April 2, 2018  (Web Review)

Westfront 1918

Criterion, 96 min., in German & French w/English subtitles, not rated, DVD: $29.99, Blu-ray: $39.99

Reviewer rating: 3.0/4

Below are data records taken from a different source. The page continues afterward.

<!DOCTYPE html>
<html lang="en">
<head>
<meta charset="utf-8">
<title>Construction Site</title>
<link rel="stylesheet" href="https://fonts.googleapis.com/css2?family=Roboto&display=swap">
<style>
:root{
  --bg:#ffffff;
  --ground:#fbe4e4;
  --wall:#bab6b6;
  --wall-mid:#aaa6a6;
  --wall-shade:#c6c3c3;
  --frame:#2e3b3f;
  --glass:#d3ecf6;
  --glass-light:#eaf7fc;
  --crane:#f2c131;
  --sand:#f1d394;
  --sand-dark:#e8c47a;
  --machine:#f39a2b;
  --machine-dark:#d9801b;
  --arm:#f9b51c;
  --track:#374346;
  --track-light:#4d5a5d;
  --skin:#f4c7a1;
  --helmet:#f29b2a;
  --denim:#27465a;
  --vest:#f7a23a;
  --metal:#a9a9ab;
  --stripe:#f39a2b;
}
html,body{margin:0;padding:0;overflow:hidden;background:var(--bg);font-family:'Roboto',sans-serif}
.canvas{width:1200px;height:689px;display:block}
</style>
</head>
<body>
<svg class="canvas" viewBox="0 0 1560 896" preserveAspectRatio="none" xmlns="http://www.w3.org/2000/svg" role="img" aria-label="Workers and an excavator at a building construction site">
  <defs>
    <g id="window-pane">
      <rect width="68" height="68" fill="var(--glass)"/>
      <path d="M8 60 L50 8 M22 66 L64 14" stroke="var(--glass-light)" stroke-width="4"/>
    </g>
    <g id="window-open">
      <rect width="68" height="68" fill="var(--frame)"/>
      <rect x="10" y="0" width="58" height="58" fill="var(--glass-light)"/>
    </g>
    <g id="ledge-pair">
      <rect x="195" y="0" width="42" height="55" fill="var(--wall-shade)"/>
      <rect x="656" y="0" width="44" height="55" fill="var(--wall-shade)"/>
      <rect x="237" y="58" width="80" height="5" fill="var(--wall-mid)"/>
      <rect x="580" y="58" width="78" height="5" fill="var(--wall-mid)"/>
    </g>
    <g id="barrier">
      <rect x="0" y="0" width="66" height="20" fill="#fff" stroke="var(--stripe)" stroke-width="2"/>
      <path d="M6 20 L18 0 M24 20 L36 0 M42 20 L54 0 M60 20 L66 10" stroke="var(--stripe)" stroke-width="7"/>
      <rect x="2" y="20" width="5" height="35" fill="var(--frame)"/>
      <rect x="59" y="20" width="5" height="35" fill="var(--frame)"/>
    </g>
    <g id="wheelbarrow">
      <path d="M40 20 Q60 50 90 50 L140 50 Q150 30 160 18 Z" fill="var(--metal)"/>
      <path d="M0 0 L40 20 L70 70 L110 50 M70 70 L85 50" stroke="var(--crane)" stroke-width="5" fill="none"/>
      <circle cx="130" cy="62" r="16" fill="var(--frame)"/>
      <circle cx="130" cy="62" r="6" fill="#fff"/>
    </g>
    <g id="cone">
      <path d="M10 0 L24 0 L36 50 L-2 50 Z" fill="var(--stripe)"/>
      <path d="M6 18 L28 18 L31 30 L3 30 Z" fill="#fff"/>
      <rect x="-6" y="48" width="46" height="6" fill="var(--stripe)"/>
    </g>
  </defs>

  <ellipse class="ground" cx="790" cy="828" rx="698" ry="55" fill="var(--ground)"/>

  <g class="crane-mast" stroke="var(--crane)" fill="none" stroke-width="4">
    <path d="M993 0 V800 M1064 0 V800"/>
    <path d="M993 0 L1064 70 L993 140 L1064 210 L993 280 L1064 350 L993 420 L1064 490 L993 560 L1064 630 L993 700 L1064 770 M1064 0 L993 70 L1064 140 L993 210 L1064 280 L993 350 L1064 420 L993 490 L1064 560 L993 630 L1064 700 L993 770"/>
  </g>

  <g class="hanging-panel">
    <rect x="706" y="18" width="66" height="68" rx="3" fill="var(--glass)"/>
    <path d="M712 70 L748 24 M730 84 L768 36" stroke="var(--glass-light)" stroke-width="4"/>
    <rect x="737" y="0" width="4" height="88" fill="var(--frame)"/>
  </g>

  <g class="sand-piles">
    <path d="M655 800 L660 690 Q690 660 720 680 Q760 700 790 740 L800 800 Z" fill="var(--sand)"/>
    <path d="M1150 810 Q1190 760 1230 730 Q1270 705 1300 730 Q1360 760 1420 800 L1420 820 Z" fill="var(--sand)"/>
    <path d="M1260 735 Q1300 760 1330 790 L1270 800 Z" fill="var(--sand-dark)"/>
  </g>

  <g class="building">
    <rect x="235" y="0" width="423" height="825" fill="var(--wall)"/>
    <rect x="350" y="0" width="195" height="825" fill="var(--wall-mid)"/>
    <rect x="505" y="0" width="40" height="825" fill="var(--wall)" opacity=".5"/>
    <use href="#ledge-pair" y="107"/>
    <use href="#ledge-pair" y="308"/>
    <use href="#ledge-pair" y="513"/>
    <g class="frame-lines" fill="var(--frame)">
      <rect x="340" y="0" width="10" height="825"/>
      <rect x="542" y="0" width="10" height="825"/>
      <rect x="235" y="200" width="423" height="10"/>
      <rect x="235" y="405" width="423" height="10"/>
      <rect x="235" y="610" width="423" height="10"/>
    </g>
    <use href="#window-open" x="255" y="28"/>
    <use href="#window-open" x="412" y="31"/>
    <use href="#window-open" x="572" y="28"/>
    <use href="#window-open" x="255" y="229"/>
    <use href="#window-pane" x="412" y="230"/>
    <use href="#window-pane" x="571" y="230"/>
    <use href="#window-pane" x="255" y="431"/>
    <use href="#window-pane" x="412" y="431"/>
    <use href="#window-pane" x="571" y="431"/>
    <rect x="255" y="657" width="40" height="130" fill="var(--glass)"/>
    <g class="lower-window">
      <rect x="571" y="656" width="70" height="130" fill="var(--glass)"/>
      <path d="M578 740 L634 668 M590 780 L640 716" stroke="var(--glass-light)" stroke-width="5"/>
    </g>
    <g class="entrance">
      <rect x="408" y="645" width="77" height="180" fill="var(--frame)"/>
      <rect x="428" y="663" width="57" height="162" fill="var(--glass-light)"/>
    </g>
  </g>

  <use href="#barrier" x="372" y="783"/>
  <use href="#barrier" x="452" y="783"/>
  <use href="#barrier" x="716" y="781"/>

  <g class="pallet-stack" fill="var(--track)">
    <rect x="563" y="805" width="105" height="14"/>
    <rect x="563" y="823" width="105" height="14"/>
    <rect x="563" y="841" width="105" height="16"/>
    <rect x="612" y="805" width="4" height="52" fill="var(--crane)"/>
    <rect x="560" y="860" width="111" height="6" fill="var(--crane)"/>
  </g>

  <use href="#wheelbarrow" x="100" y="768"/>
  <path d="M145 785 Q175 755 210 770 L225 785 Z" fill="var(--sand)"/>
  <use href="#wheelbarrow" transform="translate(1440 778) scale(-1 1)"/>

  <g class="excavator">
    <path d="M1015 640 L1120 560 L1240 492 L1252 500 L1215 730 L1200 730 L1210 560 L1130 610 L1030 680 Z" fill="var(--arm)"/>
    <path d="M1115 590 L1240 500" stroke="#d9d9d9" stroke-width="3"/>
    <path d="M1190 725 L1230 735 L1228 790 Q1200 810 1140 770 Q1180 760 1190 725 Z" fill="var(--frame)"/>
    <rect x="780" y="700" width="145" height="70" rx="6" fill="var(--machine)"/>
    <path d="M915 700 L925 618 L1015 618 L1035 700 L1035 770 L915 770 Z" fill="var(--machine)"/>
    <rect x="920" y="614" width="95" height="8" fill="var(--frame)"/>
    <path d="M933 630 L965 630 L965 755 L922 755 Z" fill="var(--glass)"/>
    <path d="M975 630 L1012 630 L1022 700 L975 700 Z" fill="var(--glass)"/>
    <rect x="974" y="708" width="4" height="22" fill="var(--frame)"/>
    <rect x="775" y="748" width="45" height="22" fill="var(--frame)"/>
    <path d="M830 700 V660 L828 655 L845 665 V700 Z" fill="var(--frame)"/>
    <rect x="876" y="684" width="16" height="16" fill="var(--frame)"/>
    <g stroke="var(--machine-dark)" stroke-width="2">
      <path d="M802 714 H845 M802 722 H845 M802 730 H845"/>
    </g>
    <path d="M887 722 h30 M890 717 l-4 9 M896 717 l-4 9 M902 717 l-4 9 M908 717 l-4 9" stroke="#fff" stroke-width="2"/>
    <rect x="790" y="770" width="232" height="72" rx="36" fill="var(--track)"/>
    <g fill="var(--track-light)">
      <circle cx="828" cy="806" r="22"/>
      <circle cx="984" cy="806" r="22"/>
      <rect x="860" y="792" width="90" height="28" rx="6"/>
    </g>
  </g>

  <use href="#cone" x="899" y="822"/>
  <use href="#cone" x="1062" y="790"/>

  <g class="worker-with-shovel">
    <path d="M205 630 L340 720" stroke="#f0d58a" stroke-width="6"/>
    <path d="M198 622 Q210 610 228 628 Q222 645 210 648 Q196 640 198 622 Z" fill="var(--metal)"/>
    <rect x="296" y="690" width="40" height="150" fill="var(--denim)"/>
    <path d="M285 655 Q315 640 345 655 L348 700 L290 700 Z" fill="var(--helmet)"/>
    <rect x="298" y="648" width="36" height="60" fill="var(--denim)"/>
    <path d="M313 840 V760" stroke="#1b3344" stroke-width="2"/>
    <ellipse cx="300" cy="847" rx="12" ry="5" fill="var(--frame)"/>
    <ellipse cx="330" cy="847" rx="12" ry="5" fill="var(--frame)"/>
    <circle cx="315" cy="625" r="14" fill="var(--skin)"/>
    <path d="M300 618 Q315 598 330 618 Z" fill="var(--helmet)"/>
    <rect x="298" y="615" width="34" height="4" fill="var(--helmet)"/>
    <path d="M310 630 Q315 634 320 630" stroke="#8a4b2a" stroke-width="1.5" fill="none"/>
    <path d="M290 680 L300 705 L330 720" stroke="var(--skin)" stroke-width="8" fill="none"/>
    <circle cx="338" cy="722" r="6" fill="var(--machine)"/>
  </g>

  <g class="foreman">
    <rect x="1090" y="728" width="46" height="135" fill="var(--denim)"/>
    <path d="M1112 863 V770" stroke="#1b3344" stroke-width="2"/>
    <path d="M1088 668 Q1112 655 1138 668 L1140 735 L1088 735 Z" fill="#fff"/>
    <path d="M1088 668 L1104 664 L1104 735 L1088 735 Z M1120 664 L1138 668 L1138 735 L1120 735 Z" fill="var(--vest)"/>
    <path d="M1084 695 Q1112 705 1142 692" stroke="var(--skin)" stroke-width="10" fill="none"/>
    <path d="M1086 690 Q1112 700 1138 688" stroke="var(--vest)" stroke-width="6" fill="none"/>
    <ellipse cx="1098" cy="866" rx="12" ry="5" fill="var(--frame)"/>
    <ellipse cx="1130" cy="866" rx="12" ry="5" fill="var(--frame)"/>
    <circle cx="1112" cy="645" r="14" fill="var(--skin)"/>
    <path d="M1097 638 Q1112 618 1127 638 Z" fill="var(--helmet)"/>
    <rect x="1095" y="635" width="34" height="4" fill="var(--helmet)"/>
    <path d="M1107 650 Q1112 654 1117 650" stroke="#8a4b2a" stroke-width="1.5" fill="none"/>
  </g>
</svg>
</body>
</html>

Georg Wilhelm Pabst was one of the great German directors of the silent film era. For his first sound film he chose an anti-war drama about four soldiers in the trenches of the Western front in the final months of World War I. In the tradition of the platoon drama, members of the quartet represent different types—the young student, the hearty Bavarian, the protective lieutenant, and the married man Karl (the only one to be called by name)—who have bonded as friends under fire, but the war will grind them up, leaving them dead or broken. Westfront 1918 was made in 1930, the same year as the more expensive Hollywood production All Quiet on the Western Front, but Pabst’s film is more intimate and focuses on the experience of the men in combat. There is no talk of politics and no flashbacks to life before the war, and when one soldier returns home on leave he finds a population so starved from food shortages that the civilians envy the soldiers. Unlike in most early sound films, Pabst’s camera is mobile, full of long tracking shots along the trenches and traveling with the soldiers as they advance. He also uses sound for both realistic and expressionistic effect, with the echo of artillery a near-constant soundtrack even when behind the front lines (a reminder that the war is never far off). It’s a downbeat film full of scenes of death and loss, but one that makes a powerful anti-war statement, with no glory or triumph. Presented in a handsome Criterion edition, extras include a 1969 French TV program with WWI veterans reacting to the film, a 2016 video interview with film historian Jan-Christopher Horak, a 1988 audio interview with editor Jean Oser, and a restoration demo. Recommended. (S. Axmaker)